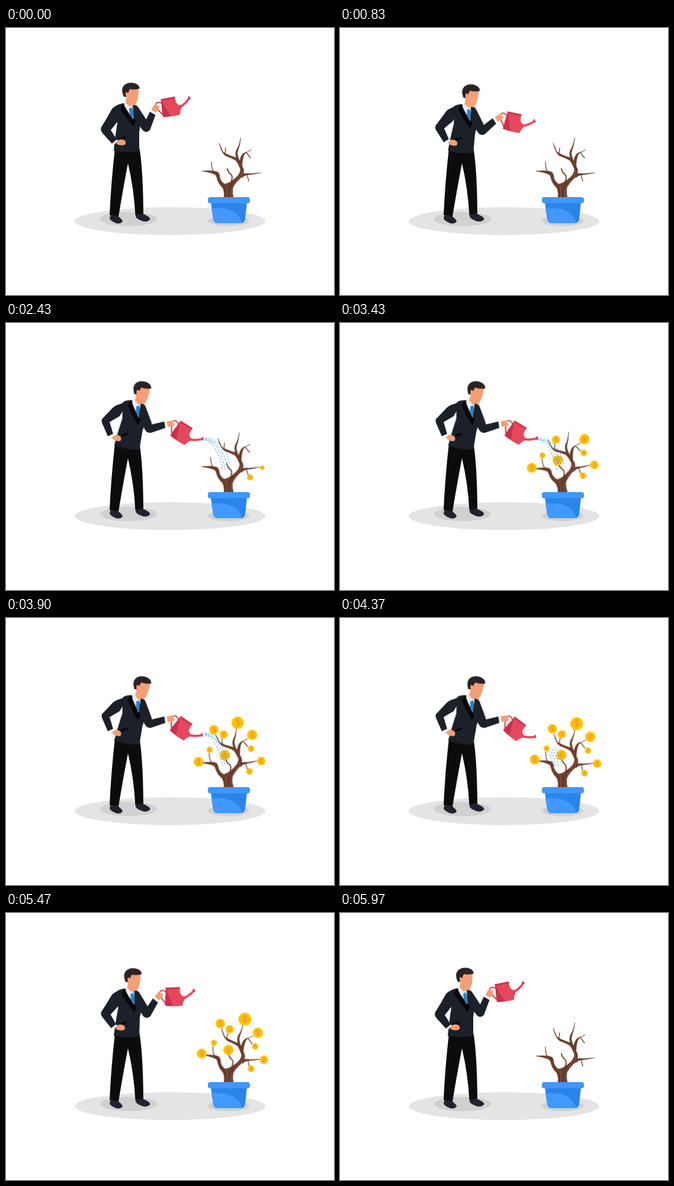
These frames come from a looping animation (554x450 px, 6.01 s). An HTML page without scripts:

```html
<!DOCTYPE html>
<html lang="en">
<head>
<meta charset="utf-8">
<title>Watering the money tree</title>
<style>
html, body { margin: 0; width: 100%; height: 100%; overflow: hidden; background: #fff; }
svg { display: block; width: 554px; height: 450px; }

.torso, .head, .arm, .fore, .can, .back-arm, .back-hand, .tree, .water, .reveal {
  animation: 6.01s cubic-bezier(.37, 0, .63, 1) infinite;
}
.torso { animation-name: lean; transform-origin: 204px 210px; }
.head { animation-name: nod; }
.arm { animation-name: arm; transform-origin: 220px 136px; }
.fore { animation-name: fore; transform-origin: 237px 170px; }
.can { animation-name: can; transform-origin: 254px 134px; }
.back-arm { animation-name: back-arm; }
.back-hand { animation-name: back-hand; transform-origin: 183px 191.5px; }
.tree { animation-name: sway; transform-origin: 376px 285px; }
.water { animation-name: drift; }
.reveal { animation-name: reveal; animation-timing-function: linear; }
.drops { animation: flow 6.01s linear infinite; }
.coin {
  animation: grow 6.01s ease-out var(--d) infinite both, vanish 6.01s ease-in infinite;
}

@keyframes lean {
  0%, 98%, 100% { transform: translateY(0) rotate(0deg); }
  26.6%, 72.7% { transform: translateY(3px) rotate(9.5deg); }
}
@keyframes nod {
  0%, 98%, 100% { transform: translateX(0); }
  26.6%, 72.7% { transform: translateX(2px); }
}
@keyframes arm {
  0%, 98%, 100% { transform: rotate(0deg); }
  26.6%, 72.7% { transform: rotate(3deg); }
}
@keyframes fore {
  0%, 98%, 100% { transform: rotate(0deg); }
  26.6%, 72.7% { transform: rotate(38.5deg); }
}
@keyframes can {
  0%, 98%, 100% { transform: rotate(0deg); }
  26.6%, 40% { transform: rotate(-9deg); }
  57% { transform: rotate(-10deg); }
  72.7% { transform: rotate(-3.5deg); }
}
@keyframes back-arm {
  0%, 98%, 100% { d: path("M194 129 Q182 131 178 138 Q170 153 161 167 Q159 171 162 176 L179 195 L187 188 L177 172 L189 157 Z"); }
  26.6%, 72.7% { d: path("M206 133 Q186 137 180 143 Q170 154 162 162 Q161 165 162 168 L172 191 L181 187 L175 167 L192 157 Z"); }
}
@keyframes back-hand {
  0%, 98%, 100% { transform: translate(0, 0) rotate(0deg); }
  26.6%, 72.7% { transform: translate(-6.5px, -2.5px) rotate(17deg); }
}
@keyframes sway {
  0%, 32.4%, 99%, 100% { transform: rotate(0deg); }
  57.4% { transform: rotate(-5.9deg); }
  84% { transform: rotate(4.3deg); }
}
@keyframes grow {
  0% { scale: 0; }
  6%, 62% { scale: 1; }
  62.1%, 100% { scale: 0; }
}
@keyframes vanish {
  0%, 34% { transform: scale(0); }
  35%, 95.2% { transform: scale(1); }
  99%, 100% { transform: scale(0); }
}
@keyframes drift {
  0%, 68%, 100% { transform: translate(0, 0); }
  73%, 78% { transform: translate(-5px, 5px); }
}
@keyframes reveal {
  0%, 20.6% { stroke-dashoffset: 1; }
  31.6%, 69% { stroke-dashoffset: 0; }
  76.5%, 100% { stroke-dashoffset: -1; }
}
@keyframes flow { to { stroke-dashoffset: -605; } }
</style>
</head>
<body>
<svg viewBox="0 0 554 450">
  <defs>
    <g id="coin">
      <circle r="10" fill="#ffc60d"/>
      <circle r="7.6" fill="#fdbb12"/>
      <text y="4.7" text-anchor="middle" font-family="Lato, Arial, sans-serif" font-size="13.5" fill="#e98f1c">$</text>
    </g>
    <mask id="stream" maskUnits="userSpaceOnUse" x="320" y="180" width="80" height="90">
      <path class="reveal" d="M332 195 Q363 197 374 252" pathLength="1" stroke-dasharray="1 2" stroke-dashoffset="1" fill="none" stroke="#fff" stroke-width="26"/>
    </mask>
  </defs>

  <ellipse cx="277" cy="325.5" rx="161" ry="23.5" fill="#e4e4e4"/>
  <g fill="#d0d0d0">
    <ellipse cx="207" cy="322" rx="48" ry="12"/>
    <ellipse cx="376" cy="325" rx="35" ry="9"/>
  </g>

  <!-- tree -->
  <g class="tree">
    <g fill="#6b3f2e" stroke="#6b3f2e" stroke-width=".6" stroke-linejoin="round">
      <path d="M368 286 Q370 272 363 266 Q357 260 355 247 L357 244 L359.5 246 Q361 258 369 263 Q377 262 385 255 Q396 247 396 238 Q393 230 388 222 L391 220 Q396 229 401 237 Q403 244 398 251 Q386 262 383 270 Q382 278 384 286Z"/>
      <path d="M331 241 Q352 239.500 358 243 Q362 247 361 258 L355.500 250 Q355 245 331 241Z"/>
      <path d="M360 194 L366 208 Q371 213 390 219 L396 230 Q388 221 371 215.500 Q364 211 360 194Z"/>
      <path d="M396.500 185 Q395 199 391.500 207 Q389 213 396 227 L391 225 Q386 213 389 206 Q394 199 396.500 185Z"/>
      <path d="M414.500 205.500 Q405 209 402 214 Q398 224 399 238 L394 228 Q396 214 402 210.500 Q408 209 414.500 205.500Z"/>
      <path d="M430 244 Q415 247 409 247.500 Q402 248 398 253 L399 246 Q404 244.500 412 245.500Z"/>
    </g>
    <g fill="none" stroke="#6b3f2e" stroke-width="1.3" stroke-linecap="round">
      <path d="M379 262 Q385 250 379 246 Q375 243 374 237" stroke-width="1.8"/>
      <path d="M352 243 Q347 240 347 226 M370 212 L371 202 M406 210 L413 219 M407 247 L410 258"/>
    </g>
    <g fill="none" stroke-width=".8">
      <path stroke="#93614a" d="M373 285 Q374 272 371 265 M380 285 Q378 270 390 256 Q399 247 398 238"/>
      <path stroke="#4d2b1f" d="M376 285 Q376 268 386 257 M370 285 Q373 272 367 266"/>
    </g>
    <g transform="translate(413 261) scale(.56)"><use href="#coin" class="coin" style="--d:2.15s"/></g>
    <g transform="translate(434 245) scale(.72)"><use href="#coin" class="coin" style="--d:2.3s"/></g>
    <g transform="translate(418.5 223) scale(.54)"><use href="#coin" class="coin" style="--d:2.45s"/></g>
    <g transform="translate(422 200) scale(.88)"><use href="#coin" class="coin" style="--d:2.6s"/></g>
    <g transform="translate(373.5 231) scale(.88)"><use href="#coin" class="coin" style="--d:2.75s"/></g>
    <g transform="translate(348.5 220) scale(.51)"><use href="#coin" class="coin" style="--d:2.85s"/></g>
    <g transform="translate(328.5 239) scale(.84)"><use href="#coin" class="coin" style="--d:2.95s"/></g>
    <g transform="translate(374 196) scale(.7)"><use href="#coin" class="coin" style="--d:3.05s"/></g>
    <g transform="translate(358 187) scale(.8)"><use href="#coin" class="coin" style="--d:3.45s"/></g>
    <g transform="translate(399 178) scale(1.1)"><use href="#coin" class="coin" style="--d:3.6s"/></g>
  </g>

  <!-- pot -->
  <path fill="#2b84ea" d="M346 294 H407 L404 322 Q403 329 396 329 H358 Q351 329 350 322Z"/>
  <path fill="#4398ff" d="M347 304 Q390 300 399 328.500 L396 329 H358 Q351 329 350 322Z"/>
  <rect x="341" y="285" width="71" height="10.5" rx="4" fill="#4097ff"/>

  <!-- water -->
  <g class="water">
    <g mask="url(#stream)">
      <g class="drops" fill="none" stroke="#3b97dc" stroke-width="1" stroke-dasharray="3 2.5">
        <path d="M334 193.5 Q368 196 378 238"/>
        <path d="M333 195 Q365 199 375 246"/>
        <path d="M335 196 Q361 199 370 247"/>
        <path d="M334 197 Q357 202 366 249"/>
      </g>
    </g>
  </g>

  <!-- legs -->
  <path fill="#0c0c0d" d="M184 203 H225.500 Q231.500 240 232 313 L218.500 316 Q216 270 206 228 Q197 275 190 318 L175 315 Q177.500 260 184 203Z"/>
  <g fill="#20232e">
    <path d="M176.500 315 L189 317 Q196 322 197 326 Q193 331 186 329 Q176 325 175 321Z"/>
    <path d="M219.500 314 L231 313 Q243 318 243.500 322 Q241 327 232 326 Q220 322 219 318Z"/>
  </g>

  <!-- upper body -->
  <g class="torso">
    <path fill="#1c2029" d="M197 127 Q186 129 184 134 L188 160 Q184 185 182 207 Q204 211 225 207 L225 175 Q230 150 222 132 Q219 129 216 130Z"/>
    <path fill="#060708" d="M197 127 L193 136 L203 151 L216 167 L221 150 Q221 139 215 132Z"/>
    <path fill="#e6edf8" d="M201 124 Q197 128 204 138 L215 154 Q218 140 215 129Z"/>
    <path fill="#2a80c6" d="M208 136 L212.5 133.5 L217 146 L215 153 L209 145Z"/>
    <path fill="#060708" d="M190 187 L202 182 L203 185 L192 190Z"/>
    <g class="head">
      <path fill="#f59f76" d="M206 102 L224 102 Q224 122 218.5 130 Q214 133 211 130 L210 133 L202 126 L203 117 Q199 112 203 107 Q205 107 206 110Z"/>
      <path fill="#2a2325" d="M199 116 Q193 104 199 97 Q205 91 215 92.5 Q225 94 226 102 Q217 105 209 103 Q207 108 206 110 Q203 106 202 110 Q202 113 203 116Z"/>
    </g>
  </g>

  <path class="back-arm" fill="#1c2029" d="M194 129 Q182 131 178 138 Q170 153 161 167 Q159 171 162 176 L179 195 L187 188 L177 172 L189 157 Z"/>
  <g class="back-hand">
    <path fill="#f59f76" d="M186 195 L190 189 Q196 186 201 190 Q204 195 200 197 Q192 199 186 195Z"/>
    <path fill="#f2f5fa" d="M179 195 L187 188 L189.5 190 L182 197Z"/>
  </g>

  <g class="torso">
    <g class="arm">
      <path fill="#1c2029" d="M214 130 Q222 130 225 136 L238 156 Q245 168 241 173 Q235 177 230 171 L216 152Z"/>
      <g class="fore">
        <path fill="#1c2029" d="M231 166 L243 141 L252.5 146.500 L243.5 171 Q238 178 232 173 Q229 170 231 166Z"/>
        <path fill="#f2f5fa" d="M243 141 L245 138 L254 143 L252.500 146.500Z"/>
        <g class="can">
          <path fill="none" stroke="#d63b53" stroke-width="2" d="M264 127 Q256 123 253 128 Q251 133 265 146"/>
          <path fill="#e5485c" d="M262 121 L285 116.5 L287 125 Q290 131 296 129.500 Q304 124 308.500 116 L311.500 118.500 Q304 129.500 296.500 134 Q294 139 294 146 Q280 150 265 150 Q263 136 262 121Z"/>
          <path fill="#c4334d" d="M262 121 Q271 137 278 148.5 Q272 150 265 150 Q263 136 262 121Z M261 120 L285 115.5 L286 118 L262 123Z M308 114.5 L312.500 118.500 L311 120 L307 116.500Z"/>
        </g>
        <path fill="#f59f76" d="M245.500 138 Q249 130 253 127 Q254 129 253 131 L257 130 Q260 132 258 136 L253.500 142.500Z"/>
      </g>
    </g>
  </g>
</svg>
</body>
</html>
```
☆ ☆ ☆
- [Action item]:
In the entries above, how many lines include the word "lean"? Give only that number.

- [Written response]:
2